If the lawsuits had been allowed to proceed, their outcome would have been unpredictable. In fact, Pound had made a will in 1940, leaving everything to his daughter Mary, but the will had not been registered with the courts in Italy and thus was technically invalid. Later, when he was in St. Elizabeth’s, he was not legally competent and could not make a will since his wife Dorothy, his legal guardian, would not countersign it. Dorothy and her son Omar Pound had also hired lawyers, contested the 1940 will, and had settled by dividing the Pound estate over which Mary had control. Thus, further litigation with Jane Rylands would have been lengthy and complicated.

One thing Rudge was able to retrieve out of the mess was the “Hidden Nest,” and she continued to live there until infirmity forced her to join her daughter at Castle Brunnenburg, where she died on March 15,1996. She was buried in St. Michele next to her beloved Ezra. On her simple tombstone were carved verses from the poem “Night Litany,” written by Pound at the turn of the century:

O God, what great kindness have we done in times past and forgotten it,
That thou givest this wonder unto us, O God of waters?”

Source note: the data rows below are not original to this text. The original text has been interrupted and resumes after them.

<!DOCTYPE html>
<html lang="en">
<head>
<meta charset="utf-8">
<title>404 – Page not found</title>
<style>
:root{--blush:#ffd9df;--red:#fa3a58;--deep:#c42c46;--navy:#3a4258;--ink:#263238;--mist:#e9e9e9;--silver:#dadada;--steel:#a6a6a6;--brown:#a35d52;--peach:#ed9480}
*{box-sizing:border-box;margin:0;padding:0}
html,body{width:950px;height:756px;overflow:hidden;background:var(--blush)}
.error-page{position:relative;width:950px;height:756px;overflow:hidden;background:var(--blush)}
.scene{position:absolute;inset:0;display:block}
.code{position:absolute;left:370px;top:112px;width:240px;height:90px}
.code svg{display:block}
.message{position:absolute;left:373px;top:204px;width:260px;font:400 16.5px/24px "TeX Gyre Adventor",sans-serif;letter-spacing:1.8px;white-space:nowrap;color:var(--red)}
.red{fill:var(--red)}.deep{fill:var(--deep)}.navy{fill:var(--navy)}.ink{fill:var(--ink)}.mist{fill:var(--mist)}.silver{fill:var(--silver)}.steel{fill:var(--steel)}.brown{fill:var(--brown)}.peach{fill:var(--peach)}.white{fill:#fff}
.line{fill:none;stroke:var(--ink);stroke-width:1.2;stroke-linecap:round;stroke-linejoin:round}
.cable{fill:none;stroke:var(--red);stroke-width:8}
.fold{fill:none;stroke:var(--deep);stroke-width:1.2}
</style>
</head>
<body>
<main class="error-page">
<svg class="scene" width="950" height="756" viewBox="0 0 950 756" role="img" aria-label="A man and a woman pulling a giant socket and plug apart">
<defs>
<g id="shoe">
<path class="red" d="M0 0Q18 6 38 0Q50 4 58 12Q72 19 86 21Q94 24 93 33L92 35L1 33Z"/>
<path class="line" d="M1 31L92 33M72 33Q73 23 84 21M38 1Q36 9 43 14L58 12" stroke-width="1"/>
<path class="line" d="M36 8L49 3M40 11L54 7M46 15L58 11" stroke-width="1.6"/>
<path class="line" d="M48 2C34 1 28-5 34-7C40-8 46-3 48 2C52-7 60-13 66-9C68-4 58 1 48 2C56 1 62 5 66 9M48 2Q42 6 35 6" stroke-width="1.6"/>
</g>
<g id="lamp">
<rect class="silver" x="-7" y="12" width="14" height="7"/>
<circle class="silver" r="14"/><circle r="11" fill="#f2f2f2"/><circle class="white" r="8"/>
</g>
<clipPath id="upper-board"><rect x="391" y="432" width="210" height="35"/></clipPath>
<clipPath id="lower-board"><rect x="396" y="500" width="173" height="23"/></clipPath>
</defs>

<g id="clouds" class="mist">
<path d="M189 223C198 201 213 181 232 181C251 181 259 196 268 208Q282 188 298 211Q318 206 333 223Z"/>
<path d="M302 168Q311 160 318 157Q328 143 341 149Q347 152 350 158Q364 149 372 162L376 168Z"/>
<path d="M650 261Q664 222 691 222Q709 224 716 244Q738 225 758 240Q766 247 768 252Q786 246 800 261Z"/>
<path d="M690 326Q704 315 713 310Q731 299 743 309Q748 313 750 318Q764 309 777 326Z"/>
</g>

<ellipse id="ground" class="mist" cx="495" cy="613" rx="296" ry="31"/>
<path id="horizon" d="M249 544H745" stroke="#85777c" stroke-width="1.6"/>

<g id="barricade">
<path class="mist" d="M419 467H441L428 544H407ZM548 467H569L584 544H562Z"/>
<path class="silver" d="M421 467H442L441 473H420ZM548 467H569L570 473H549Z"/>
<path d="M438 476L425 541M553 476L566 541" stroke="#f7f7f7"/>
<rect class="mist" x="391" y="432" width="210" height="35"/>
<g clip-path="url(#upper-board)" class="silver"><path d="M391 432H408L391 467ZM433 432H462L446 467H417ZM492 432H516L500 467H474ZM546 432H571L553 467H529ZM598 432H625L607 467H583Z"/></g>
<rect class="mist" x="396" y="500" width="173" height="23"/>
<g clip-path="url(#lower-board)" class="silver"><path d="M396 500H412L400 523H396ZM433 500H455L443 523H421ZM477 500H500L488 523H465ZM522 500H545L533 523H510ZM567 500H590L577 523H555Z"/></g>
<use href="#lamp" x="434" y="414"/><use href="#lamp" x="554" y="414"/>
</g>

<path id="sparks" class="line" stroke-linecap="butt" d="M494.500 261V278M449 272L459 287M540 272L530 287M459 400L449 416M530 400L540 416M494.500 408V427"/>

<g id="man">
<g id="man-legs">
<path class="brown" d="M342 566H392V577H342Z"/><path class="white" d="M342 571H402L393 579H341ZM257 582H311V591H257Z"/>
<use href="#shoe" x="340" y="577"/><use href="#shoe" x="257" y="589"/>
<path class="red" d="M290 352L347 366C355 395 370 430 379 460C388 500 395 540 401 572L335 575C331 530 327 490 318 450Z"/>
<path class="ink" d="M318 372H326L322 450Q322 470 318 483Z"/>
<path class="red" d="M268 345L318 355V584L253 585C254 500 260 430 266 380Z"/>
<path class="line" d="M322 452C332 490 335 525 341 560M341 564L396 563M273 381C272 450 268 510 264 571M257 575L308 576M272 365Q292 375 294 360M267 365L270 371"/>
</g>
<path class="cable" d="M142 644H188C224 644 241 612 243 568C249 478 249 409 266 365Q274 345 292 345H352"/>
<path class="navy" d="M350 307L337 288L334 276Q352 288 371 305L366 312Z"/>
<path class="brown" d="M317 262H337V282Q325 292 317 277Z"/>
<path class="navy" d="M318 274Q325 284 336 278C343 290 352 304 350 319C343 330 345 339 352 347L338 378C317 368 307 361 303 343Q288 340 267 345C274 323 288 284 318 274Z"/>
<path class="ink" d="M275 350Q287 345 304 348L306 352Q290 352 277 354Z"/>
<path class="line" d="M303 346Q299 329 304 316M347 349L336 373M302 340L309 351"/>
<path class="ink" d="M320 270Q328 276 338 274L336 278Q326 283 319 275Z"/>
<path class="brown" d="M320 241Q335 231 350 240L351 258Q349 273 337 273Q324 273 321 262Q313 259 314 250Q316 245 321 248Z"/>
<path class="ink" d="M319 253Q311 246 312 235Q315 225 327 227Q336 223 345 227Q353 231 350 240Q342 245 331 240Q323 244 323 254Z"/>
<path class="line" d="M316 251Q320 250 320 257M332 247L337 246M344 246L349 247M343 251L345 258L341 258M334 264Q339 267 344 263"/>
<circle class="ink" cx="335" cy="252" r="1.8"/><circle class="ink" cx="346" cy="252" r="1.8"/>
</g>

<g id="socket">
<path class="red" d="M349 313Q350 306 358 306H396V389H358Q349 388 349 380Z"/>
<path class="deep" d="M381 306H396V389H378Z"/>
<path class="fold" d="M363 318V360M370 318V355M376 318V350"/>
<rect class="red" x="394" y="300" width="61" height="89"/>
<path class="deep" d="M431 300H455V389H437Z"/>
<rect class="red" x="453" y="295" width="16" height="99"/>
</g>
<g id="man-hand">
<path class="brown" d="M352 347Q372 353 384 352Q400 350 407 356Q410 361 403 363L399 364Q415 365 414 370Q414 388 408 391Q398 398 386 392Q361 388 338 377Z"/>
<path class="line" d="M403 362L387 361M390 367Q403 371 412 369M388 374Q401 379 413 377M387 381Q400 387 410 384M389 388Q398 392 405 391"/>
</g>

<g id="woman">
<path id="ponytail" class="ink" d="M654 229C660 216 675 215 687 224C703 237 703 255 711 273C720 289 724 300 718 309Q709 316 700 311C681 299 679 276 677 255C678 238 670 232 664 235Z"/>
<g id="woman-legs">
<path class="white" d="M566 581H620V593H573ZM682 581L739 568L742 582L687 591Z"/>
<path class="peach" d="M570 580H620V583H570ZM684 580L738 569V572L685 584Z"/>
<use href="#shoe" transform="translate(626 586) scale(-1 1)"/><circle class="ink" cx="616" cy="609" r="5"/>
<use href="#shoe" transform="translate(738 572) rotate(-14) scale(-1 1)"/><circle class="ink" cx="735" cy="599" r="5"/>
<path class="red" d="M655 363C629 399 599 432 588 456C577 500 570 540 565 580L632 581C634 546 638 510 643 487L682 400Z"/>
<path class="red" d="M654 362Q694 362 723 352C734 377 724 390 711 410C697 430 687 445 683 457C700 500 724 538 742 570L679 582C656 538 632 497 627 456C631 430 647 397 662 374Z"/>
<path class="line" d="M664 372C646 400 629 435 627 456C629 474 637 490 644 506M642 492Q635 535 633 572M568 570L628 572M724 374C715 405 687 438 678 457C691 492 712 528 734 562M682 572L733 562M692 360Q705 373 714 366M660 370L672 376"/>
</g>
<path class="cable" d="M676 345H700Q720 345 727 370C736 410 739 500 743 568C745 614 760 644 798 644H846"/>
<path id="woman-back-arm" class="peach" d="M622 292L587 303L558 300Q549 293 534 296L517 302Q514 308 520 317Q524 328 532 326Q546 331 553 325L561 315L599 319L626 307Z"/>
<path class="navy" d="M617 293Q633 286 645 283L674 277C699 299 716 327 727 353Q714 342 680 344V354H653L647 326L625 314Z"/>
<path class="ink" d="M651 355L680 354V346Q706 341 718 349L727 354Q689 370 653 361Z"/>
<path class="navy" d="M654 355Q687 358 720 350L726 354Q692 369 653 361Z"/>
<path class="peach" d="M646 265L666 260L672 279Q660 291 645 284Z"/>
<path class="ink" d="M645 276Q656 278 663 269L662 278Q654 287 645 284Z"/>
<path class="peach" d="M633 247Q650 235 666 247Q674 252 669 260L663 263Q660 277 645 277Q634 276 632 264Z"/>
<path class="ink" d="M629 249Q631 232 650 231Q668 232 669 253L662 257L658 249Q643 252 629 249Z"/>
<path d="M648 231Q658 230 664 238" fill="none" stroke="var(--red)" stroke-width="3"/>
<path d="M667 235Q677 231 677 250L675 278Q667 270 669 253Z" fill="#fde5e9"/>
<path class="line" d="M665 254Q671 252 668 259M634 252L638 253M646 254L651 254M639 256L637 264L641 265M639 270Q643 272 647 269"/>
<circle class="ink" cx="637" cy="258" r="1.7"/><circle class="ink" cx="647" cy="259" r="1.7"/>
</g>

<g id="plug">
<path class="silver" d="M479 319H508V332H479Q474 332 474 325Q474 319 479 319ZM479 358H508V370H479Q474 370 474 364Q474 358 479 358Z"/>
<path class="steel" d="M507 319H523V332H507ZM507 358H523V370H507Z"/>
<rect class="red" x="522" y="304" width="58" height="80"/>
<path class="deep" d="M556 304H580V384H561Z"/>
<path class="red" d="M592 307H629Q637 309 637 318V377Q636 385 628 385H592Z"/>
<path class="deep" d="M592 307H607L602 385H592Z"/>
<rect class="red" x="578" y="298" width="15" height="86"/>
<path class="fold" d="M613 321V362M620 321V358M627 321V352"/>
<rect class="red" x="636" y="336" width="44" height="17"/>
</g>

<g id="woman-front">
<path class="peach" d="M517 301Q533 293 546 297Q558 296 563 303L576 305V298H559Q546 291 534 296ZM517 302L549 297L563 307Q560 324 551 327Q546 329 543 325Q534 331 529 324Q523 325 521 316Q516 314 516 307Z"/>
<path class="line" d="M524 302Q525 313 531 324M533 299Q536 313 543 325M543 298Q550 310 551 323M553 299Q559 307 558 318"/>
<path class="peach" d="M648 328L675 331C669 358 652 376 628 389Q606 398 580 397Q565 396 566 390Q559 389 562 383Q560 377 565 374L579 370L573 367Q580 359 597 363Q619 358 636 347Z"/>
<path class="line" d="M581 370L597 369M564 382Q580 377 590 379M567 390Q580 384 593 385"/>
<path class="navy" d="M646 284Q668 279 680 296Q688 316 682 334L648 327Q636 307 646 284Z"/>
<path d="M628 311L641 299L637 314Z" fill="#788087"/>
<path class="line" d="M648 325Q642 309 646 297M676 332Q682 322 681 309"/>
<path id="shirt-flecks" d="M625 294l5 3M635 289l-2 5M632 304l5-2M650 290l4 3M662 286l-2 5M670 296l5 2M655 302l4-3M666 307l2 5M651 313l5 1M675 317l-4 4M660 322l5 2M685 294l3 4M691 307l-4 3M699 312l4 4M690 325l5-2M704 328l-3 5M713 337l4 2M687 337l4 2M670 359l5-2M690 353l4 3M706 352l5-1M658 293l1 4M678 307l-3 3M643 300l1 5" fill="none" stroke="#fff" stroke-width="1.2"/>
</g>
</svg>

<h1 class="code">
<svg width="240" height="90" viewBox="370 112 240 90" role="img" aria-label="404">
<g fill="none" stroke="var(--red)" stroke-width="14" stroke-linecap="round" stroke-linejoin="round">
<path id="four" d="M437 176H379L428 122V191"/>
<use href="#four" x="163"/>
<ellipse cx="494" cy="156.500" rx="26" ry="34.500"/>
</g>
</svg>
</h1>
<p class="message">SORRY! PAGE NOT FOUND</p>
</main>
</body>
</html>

Pound in 1966 had also written a poem, intended to be the closing lines of the final Canto, praising Olga’s courage, loyalty, and caring:

That her acts
Olga’s acts
of beauty
be remembered.
Her name was courage
and is written Olga.

Mary de Rachewiltz is still living in her castle in the Tyrol, running the Ezra Pound Center for Literature. Her son, Dr. Sigifredo Walter de Rachewiltz assists her. Both, and Mary’s daughter Patrizia de Rachewiltz de Vroom, are poets in their own right. Omar Shakespear Pound, Dorothy’s son, who was a teacher and writer, died in New Jersey in March 2010.

Pound’s fears that his life had been a long series of blunders followed him to his grave, and if his executors have any doubts on the subject, they cover them in discreet silence. The verses themselves have won their way clear to immortality.

Luciano Mangiafico is a retired United States diplomat working on a book about illustrious visitors to Italy.